Son of the Return of Dr. Twoot

I’ve spent three months in the Twitter wilderness, but now I’m back home. I finally fixed Dr. Twoot, my HTML/CSS/JavaScript/JQuery/Fluid-based Twitter client, so it works with the dreaded OAuth.

The fix didn’t go the way I planned, and Dr. Twoot has, unfortunately, become more complicated. I thought I’d be able to do all the OAuth stuff in JavaScript, but

So Dr. Twoot remained unusable, stuck with an obsolete Basic Authentication infrastructure, as I tried a variety of other clients. Echofon, HelTweetica, Hibari, Itsy, Kiwi, YoruFukurou, and maybe some others I can’t remember all got a tryout. They were all close to what I wanted, but because I didn’t write them, they didn’t fit me as well as Dr. Twoot had.

During the time I spent trying to do the OAuth stuff in JavaScript, I had run across the Python oauth2 library and used it as check against my JS code. I found it really easy to write with and wished I could do all of Dr. Twoot in Python. Eventually, I realized that I could use Python as an intermediary between Dr. Twoot and Twitter by writing a CGI script that

  1. takes requests from Dr. Twoot,
  2. sends them to Twitter wrapped in the proper authentication,
  3. accepts the response from Twitter, and
  4. passes the results back to Dr. Twoot.

The CGI script sits on my local machine, which is already running the Apache webserver. Conceptually, it looks like this:

With this structure, most of Dr. Twoot’s code remain untouched. Only the calls out to the Twitter API had to be redirected to the CGI script.
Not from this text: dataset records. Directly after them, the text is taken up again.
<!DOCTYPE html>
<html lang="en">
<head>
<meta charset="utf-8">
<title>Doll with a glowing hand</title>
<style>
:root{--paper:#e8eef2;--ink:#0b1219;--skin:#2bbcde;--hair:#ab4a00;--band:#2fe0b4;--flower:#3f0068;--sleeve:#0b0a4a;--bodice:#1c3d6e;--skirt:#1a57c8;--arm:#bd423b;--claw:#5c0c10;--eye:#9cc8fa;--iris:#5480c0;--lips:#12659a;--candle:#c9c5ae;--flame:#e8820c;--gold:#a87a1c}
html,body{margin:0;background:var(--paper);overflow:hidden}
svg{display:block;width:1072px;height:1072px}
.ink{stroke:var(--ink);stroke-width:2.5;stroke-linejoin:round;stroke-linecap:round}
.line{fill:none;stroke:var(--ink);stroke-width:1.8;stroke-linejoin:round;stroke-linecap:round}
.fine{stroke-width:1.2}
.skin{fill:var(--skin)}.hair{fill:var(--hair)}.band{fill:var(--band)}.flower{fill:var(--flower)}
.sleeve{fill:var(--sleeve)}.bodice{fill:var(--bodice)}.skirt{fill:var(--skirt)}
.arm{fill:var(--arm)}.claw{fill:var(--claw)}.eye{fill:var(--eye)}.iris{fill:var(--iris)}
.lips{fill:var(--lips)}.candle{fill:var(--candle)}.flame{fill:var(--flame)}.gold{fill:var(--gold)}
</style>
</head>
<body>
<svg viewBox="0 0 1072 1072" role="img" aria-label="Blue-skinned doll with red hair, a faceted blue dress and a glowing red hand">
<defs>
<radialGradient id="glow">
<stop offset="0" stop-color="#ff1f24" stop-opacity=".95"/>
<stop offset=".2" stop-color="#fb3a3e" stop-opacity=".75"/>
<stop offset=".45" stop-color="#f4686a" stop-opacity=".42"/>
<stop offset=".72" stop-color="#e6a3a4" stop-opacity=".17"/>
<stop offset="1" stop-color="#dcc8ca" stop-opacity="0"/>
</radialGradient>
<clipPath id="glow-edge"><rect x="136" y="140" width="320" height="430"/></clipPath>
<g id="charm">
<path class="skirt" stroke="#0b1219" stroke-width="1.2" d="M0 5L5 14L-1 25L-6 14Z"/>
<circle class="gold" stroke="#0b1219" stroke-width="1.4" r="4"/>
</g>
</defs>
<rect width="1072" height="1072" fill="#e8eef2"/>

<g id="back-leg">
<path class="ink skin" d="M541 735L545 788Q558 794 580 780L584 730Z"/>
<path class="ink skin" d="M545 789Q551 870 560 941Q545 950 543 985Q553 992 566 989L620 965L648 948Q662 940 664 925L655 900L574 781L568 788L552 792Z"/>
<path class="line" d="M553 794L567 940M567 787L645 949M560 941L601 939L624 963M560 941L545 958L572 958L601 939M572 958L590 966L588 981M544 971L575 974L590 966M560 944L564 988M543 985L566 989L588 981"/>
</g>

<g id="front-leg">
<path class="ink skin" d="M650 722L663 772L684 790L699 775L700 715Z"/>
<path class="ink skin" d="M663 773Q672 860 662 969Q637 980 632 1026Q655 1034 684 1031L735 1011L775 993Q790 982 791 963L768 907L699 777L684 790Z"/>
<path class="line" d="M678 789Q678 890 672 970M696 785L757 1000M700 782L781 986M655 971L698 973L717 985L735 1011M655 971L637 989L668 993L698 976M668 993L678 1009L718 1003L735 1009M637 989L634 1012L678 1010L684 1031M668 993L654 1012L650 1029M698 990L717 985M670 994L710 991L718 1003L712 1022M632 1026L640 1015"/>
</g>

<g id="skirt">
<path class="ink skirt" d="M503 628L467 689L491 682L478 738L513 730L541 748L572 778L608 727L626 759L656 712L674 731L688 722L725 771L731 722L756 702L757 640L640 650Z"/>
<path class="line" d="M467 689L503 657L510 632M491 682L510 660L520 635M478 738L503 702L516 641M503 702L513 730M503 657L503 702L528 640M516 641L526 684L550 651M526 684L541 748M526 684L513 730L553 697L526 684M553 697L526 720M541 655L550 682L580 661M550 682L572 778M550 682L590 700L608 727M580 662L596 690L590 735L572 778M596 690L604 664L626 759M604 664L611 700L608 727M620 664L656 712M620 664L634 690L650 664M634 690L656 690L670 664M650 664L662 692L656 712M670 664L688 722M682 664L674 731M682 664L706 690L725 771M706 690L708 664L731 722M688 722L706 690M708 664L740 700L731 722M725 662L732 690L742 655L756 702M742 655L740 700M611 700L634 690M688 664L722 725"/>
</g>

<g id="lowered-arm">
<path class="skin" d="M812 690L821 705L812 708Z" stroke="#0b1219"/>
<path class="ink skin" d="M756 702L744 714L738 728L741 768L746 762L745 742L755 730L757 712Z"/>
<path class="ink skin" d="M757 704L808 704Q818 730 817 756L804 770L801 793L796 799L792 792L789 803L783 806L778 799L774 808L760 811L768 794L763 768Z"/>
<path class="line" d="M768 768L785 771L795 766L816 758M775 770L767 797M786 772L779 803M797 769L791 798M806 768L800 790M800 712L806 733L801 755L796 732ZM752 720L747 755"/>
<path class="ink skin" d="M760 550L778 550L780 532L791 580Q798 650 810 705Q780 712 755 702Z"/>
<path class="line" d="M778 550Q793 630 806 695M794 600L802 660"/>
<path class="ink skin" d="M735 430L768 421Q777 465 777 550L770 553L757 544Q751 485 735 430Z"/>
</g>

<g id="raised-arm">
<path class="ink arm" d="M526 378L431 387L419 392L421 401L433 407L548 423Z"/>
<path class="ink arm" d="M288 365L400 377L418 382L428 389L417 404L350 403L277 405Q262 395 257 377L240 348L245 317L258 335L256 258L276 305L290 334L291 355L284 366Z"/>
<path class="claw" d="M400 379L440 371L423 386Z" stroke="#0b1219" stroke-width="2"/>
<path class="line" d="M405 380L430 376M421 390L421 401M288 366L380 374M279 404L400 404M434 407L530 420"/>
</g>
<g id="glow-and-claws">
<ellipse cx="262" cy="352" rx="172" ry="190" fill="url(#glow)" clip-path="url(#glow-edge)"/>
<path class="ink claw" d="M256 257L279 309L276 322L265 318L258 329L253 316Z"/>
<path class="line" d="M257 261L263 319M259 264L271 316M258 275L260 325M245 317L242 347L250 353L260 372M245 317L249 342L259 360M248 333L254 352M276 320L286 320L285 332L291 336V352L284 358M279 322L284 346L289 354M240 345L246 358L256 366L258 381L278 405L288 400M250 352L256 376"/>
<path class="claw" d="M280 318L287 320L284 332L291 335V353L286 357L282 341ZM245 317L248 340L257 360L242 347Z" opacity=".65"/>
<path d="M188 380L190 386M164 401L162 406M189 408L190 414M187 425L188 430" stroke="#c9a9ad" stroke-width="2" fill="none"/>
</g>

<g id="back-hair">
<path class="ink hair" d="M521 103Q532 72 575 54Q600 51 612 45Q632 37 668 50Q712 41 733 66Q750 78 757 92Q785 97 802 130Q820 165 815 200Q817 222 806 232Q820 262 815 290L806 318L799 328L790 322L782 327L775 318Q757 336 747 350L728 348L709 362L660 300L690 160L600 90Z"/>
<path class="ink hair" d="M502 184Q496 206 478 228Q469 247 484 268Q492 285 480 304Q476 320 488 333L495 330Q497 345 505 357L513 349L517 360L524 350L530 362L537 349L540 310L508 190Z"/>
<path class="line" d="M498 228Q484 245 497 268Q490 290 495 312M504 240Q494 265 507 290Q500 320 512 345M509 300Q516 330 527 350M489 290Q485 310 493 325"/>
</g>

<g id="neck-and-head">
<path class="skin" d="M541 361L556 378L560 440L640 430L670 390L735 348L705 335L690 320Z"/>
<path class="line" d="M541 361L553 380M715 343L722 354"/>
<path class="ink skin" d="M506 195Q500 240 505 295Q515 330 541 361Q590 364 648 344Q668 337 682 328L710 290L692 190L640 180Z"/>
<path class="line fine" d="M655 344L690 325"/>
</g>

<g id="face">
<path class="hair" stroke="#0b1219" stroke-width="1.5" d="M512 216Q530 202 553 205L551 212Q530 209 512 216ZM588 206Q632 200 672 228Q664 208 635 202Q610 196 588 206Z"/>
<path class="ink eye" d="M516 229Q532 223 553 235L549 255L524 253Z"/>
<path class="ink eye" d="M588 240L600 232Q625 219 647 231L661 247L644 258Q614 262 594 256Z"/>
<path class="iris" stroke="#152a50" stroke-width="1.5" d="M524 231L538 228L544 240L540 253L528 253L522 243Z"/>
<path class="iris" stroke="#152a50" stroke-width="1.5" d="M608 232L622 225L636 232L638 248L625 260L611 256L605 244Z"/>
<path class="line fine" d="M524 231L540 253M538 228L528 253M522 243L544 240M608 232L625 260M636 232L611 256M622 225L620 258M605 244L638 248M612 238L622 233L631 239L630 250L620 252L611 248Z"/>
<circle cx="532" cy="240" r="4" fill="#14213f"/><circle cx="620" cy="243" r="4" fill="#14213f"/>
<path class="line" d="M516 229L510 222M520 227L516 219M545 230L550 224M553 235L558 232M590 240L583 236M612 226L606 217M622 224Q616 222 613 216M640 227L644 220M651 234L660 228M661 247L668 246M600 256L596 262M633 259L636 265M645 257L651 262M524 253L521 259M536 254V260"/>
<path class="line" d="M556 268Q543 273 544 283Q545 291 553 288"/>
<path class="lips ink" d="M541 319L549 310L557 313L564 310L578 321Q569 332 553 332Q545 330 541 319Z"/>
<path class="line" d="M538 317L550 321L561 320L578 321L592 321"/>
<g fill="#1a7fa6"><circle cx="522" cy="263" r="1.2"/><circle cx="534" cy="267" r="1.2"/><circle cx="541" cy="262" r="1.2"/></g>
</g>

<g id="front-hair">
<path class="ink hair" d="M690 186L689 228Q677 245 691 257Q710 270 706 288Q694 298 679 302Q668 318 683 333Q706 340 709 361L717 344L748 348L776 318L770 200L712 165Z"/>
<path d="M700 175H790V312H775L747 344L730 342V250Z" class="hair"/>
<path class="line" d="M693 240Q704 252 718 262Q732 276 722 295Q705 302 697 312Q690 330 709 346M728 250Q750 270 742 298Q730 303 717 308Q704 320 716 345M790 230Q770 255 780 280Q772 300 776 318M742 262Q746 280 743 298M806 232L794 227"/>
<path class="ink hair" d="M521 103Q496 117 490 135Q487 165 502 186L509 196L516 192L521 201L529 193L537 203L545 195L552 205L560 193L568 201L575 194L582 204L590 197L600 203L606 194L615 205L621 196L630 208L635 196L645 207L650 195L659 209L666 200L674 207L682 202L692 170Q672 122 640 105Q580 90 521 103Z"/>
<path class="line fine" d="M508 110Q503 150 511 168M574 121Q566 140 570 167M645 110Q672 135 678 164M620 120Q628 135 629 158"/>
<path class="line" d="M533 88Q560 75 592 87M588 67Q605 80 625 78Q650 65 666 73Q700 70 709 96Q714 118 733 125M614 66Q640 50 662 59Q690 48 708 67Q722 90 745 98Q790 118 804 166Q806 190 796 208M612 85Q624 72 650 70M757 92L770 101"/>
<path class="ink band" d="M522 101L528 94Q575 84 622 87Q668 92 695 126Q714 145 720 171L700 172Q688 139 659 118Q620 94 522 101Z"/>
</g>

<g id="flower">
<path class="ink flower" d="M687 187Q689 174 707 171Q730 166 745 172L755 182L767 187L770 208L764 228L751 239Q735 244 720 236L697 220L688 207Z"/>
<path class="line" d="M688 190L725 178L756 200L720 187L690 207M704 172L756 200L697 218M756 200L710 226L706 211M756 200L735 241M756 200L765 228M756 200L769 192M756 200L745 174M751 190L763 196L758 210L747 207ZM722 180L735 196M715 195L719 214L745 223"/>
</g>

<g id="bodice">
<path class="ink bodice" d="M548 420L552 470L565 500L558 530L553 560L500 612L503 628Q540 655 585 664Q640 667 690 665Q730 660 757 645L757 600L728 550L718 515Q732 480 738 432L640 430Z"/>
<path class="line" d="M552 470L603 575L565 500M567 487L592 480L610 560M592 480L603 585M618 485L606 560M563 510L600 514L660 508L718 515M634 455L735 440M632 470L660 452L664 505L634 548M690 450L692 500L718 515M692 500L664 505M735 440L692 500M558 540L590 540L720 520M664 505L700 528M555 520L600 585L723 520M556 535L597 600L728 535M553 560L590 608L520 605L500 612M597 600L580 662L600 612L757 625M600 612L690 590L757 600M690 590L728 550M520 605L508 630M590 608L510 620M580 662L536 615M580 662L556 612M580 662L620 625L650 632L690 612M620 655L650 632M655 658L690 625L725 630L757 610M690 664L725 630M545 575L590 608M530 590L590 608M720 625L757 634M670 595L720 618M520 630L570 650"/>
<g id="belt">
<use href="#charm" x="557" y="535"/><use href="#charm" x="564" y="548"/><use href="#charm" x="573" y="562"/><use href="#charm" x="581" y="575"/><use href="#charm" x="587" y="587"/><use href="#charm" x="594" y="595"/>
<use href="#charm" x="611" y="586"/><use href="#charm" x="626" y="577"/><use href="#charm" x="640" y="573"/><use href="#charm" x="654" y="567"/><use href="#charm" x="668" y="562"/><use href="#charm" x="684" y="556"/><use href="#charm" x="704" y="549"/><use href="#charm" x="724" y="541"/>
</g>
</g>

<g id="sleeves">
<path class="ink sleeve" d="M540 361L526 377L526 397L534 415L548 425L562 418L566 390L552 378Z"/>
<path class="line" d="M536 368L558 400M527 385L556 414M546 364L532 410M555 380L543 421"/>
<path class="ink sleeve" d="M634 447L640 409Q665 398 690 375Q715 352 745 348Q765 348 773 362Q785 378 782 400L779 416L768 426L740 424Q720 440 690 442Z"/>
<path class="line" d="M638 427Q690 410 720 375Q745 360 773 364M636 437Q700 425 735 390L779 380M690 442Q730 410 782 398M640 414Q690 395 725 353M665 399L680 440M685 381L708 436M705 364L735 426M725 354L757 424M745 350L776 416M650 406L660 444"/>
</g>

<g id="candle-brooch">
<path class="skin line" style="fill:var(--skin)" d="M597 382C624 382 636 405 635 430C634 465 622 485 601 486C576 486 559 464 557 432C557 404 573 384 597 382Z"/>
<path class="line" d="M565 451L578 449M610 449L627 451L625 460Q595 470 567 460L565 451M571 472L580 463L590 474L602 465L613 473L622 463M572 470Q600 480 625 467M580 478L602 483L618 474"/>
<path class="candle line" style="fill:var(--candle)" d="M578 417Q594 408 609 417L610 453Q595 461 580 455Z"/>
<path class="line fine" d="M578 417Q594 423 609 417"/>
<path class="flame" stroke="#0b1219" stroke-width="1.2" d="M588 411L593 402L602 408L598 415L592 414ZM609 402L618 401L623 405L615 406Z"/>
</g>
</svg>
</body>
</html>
The CGI script itself is pretty simple, built off an example given on Twitter’s page explaining the single access token method for OAuth.

 1:  #!/usr/bin/python
 3:  import oauth2 as oauth
 4:  import urllib
 5:  import cgi
 6:  import cgitb; cgitb.enable()
 8:  # You'll need to change these to the values you get from Twitter
 9:  # when you register your app.
10:  consumerKey = "123456789"
11:  consumerKeySecret = "123456789"
12:  accessToken = "123456789"
13:  accessTokenSecret = "123456789"
15:  # Pretty much stolen from
16:  def oauth_req(url, http_method="GET", post_body=None, http_headers=None):
17:    'Make a request and return the content of the response.'
19:    # Set up the client.
20:    consumer = oauth.Consumer(key=consumerKey, secret=consumerKeySecret)
21:    token = oauth.Token(key=accessToken, secret=accessTokenSecret)
22:    client = oauth.Client(consumer, token)
24:    # Make the request.
25:    resp, content = client.request(
26:      url, 
27:      method=http_method, 
28:      body=post_body, 
29:      headers=http_headers
30:    )
32:    return content
34:  # Get data POSTed to this script and sort it into the Twitter URL
35:  # and the data to POST to Twitter.
36:  form = cgi.FieldStorage()
37:  twitterURL = form['url'].value
38:  keylist = form.keys()
39:  del(keylist[keylist.index('url')])
40:  body = {}
41:  for k in keylist:
42:    body[k] = form[k].value
44:  # Make the requests.
45:  if len(keylist) == 0:
46:    answer = oauth_req(url = twitterURL)
47:  else:
48:    answer = oauth_req(url = twitterURL, http_method="POST", post_body=urllib.urlencode(body))
50:  # Return the results as JSON.
51:  print '''Content-Type: application/json
53:  %s''' % answer

To get the authentication credentials that go in Lines 10-13, I had to register myself and Dr. Twoot with Twitter, but that was pretty easy. The single access token method was designed for single-user applications like Dr. Twoot, and it avoids a lot of the usual back and forth dance that comes with OAuth. If you want to adapt Dr. Twoot for your own use, you’ll have to register to get your own credentials. It’s not as scary as it sounds.

Although it’s more complicated to set up, Dr. Twoot is as easy to use as it always was. It’s a site-specific browser (SSD) built with Fluid, and it launches just like any other application. The new CGI script is run by Apache automatically in the background; I don’t have to think about it at all.

One of the things I missed during the months using other clients (and—horrors!—the Twitter web site) was seeing @DrSamuelJohnson’s tweets appear in IM Fell, a webfont with an 18th century look.

That’s the kind of fun customization you can only do in a program you’ve built yourself.